**TASK DIRECTIONS:** Only one stretch of the records below should be repeated. It starts with the line containing "hidden; background: var(--paper);" and goes on through the line containing "absolute; left: 21px;", exactly as written.

**Source records:**
*****

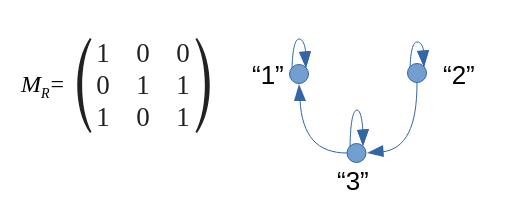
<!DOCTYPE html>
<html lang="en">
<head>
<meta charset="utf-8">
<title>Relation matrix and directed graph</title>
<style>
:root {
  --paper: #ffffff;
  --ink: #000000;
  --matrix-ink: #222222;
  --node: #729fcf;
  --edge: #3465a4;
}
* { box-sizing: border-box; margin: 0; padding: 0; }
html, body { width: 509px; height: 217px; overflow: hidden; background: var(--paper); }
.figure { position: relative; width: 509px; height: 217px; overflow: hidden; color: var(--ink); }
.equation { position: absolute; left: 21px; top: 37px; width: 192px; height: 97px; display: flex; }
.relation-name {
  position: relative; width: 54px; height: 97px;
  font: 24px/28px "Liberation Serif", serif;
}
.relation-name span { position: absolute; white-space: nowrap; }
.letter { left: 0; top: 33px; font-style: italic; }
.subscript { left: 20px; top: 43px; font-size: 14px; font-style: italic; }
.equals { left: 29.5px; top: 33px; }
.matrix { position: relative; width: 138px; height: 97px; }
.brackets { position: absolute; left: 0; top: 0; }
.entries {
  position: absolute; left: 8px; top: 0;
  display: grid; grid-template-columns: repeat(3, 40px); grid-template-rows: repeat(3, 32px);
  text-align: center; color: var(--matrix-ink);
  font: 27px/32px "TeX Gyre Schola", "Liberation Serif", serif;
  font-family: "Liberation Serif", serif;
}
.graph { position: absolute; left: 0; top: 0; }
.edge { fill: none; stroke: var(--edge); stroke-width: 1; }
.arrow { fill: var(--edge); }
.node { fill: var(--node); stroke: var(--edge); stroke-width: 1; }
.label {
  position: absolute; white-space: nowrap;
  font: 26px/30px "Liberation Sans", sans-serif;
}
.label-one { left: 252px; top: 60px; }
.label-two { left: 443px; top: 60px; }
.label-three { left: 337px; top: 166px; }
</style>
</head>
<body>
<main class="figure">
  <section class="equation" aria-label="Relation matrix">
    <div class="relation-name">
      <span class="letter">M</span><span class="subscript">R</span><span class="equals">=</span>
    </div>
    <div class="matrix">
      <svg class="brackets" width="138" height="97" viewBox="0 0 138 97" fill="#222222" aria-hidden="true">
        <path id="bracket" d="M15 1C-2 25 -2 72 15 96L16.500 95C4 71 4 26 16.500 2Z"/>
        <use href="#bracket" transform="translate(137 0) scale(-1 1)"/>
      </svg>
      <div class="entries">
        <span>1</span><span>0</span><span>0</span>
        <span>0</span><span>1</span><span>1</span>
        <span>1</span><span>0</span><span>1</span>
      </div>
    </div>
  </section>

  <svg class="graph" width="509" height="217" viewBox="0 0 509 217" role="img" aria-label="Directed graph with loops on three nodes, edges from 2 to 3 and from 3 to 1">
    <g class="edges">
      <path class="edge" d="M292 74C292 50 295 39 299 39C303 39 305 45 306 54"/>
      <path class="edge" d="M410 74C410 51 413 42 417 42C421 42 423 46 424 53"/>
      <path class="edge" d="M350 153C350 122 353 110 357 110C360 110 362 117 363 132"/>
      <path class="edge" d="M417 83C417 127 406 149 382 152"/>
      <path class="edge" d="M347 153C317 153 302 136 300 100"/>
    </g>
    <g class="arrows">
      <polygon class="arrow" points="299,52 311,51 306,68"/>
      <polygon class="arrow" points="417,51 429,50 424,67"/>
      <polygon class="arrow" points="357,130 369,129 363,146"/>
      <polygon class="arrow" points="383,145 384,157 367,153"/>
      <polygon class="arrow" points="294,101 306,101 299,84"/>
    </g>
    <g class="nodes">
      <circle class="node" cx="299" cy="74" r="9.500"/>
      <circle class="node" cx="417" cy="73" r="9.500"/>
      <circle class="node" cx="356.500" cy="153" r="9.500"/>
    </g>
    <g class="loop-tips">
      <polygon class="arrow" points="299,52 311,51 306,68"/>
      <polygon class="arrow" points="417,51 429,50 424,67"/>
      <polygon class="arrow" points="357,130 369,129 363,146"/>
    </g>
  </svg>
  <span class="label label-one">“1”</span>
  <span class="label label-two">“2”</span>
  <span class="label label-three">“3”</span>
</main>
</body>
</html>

*****

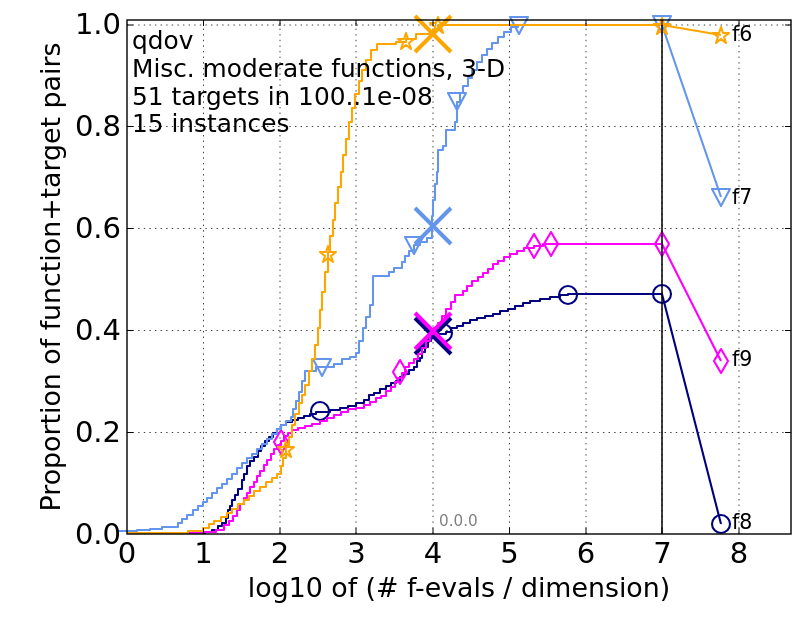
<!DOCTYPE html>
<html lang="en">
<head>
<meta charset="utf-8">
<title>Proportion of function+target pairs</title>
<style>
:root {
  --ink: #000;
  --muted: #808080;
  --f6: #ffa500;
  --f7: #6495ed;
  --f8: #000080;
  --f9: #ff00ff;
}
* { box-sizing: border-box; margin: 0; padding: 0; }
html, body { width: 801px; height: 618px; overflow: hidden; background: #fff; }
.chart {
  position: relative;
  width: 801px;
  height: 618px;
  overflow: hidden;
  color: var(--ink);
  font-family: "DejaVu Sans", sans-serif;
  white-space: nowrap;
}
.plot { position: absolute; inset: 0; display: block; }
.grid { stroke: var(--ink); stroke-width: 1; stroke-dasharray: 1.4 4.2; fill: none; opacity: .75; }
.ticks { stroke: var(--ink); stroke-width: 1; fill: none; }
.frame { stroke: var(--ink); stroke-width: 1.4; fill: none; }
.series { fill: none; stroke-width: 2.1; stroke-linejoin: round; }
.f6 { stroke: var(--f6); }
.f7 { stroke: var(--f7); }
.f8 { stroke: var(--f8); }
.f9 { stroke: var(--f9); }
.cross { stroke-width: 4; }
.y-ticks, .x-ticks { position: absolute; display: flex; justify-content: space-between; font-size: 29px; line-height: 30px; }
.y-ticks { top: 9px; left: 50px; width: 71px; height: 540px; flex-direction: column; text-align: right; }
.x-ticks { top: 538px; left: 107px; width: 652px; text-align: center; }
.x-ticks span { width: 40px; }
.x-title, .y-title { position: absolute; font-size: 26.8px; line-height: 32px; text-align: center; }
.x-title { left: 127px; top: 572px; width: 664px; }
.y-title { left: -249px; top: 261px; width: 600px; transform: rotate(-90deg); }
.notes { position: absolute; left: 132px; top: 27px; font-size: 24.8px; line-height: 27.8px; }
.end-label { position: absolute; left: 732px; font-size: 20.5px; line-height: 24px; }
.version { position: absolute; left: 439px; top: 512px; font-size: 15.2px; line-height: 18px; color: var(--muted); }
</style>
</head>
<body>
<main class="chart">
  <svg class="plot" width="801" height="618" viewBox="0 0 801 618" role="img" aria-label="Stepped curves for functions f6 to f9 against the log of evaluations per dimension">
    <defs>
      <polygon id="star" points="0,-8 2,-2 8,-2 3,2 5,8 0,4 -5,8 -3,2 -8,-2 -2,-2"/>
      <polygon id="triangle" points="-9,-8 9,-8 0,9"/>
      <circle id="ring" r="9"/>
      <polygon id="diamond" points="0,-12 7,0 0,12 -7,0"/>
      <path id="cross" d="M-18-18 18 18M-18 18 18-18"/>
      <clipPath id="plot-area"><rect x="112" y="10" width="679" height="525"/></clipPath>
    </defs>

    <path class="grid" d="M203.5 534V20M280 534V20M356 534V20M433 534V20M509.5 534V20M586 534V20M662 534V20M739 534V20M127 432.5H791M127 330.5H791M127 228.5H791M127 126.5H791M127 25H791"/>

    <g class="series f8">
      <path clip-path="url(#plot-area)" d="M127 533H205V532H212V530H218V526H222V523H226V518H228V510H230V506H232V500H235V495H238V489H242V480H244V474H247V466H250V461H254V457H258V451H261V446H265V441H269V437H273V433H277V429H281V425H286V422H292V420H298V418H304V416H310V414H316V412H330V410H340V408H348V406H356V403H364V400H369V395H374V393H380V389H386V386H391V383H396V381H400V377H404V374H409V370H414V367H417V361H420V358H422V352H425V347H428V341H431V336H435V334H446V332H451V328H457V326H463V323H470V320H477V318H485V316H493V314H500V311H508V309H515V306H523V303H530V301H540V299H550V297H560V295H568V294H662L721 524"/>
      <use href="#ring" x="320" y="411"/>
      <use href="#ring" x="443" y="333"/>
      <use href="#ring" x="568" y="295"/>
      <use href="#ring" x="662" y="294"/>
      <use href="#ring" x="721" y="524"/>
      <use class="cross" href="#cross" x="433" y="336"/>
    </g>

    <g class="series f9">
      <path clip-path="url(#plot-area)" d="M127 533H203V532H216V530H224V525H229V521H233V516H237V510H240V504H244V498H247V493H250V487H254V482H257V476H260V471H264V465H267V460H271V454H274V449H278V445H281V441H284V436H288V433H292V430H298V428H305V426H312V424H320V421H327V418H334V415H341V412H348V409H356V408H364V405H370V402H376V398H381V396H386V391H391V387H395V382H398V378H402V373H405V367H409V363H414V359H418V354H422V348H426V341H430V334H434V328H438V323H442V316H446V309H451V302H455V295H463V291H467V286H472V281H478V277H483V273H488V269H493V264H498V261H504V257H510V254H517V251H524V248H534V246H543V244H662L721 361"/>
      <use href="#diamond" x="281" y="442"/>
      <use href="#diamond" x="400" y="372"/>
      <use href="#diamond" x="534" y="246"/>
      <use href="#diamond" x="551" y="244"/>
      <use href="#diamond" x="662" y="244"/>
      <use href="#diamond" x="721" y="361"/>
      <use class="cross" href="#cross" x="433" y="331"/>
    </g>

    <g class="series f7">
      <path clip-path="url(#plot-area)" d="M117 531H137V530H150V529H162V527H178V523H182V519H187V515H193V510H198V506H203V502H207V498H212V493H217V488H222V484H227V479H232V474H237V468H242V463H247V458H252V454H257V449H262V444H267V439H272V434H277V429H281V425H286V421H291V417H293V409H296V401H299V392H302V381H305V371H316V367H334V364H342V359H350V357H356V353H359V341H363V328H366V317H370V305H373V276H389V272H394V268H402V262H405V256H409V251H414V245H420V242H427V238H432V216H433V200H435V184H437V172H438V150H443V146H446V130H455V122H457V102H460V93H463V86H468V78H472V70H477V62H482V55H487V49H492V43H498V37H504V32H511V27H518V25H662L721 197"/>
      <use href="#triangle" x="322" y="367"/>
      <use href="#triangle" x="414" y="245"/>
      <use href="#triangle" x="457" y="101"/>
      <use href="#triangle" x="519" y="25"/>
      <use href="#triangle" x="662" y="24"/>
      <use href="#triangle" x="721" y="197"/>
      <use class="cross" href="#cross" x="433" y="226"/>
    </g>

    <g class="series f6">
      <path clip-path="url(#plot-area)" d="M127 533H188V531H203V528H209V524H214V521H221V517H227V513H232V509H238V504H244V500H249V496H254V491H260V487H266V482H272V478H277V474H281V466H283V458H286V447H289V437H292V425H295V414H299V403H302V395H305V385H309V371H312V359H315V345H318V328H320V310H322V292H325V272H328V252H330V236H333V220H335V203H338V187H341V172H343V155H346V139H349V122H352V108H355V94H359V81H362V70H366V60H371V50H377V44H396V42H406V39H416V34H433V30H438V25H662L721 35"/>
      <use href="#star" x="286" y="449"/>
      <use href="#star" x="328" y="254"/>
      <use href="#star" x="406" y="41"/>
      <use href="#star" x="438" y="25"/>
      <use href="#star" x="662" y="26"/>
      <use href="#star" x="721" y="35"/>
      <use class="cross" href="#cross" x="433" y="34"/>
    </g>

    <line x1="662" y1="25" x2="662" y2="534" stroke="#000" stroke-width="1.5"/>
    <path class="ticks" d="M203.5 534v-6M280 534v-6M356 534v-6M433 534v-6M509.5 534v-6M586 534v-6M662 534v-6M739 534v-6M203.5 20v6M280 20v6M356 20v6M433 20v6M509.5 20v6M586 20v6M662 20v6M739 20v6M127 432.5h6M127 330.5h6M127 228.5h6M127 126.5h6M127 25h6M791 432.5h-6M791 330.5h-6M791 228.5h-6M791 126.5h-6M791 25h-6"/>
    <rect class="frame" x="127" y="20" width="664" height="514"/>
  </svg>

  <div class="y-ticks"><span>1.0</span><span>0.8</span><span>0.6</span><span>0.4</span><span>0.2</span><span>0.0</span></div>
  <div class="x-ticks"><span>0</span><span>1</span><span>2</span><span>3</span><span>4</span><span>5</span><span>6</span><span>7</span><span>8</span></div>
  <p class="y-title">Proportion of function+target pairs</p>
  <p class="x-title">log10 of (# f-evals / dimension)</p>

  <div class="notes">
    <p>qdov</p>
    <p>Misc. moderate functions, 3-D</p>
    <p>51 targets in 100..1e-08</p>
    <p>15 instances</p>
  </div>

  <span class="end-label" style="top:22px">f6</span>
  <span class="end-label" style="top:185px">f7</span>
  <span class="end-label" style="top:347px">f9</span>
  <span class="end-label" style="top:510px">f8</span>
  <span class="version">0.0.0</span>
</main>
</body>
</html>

*****

**WRITTEN RESPONSE:**
html, body { width: 509px; height: 217px; overflow: hidden; background: var(--paper); }
.figure { position: relative; width: 509px; height: 217px; overflow: hidden; color: var(--ink); }
.equation { position: absolute; left: 21px; top: 37px; width: 192px; height: 97px; display: flex; }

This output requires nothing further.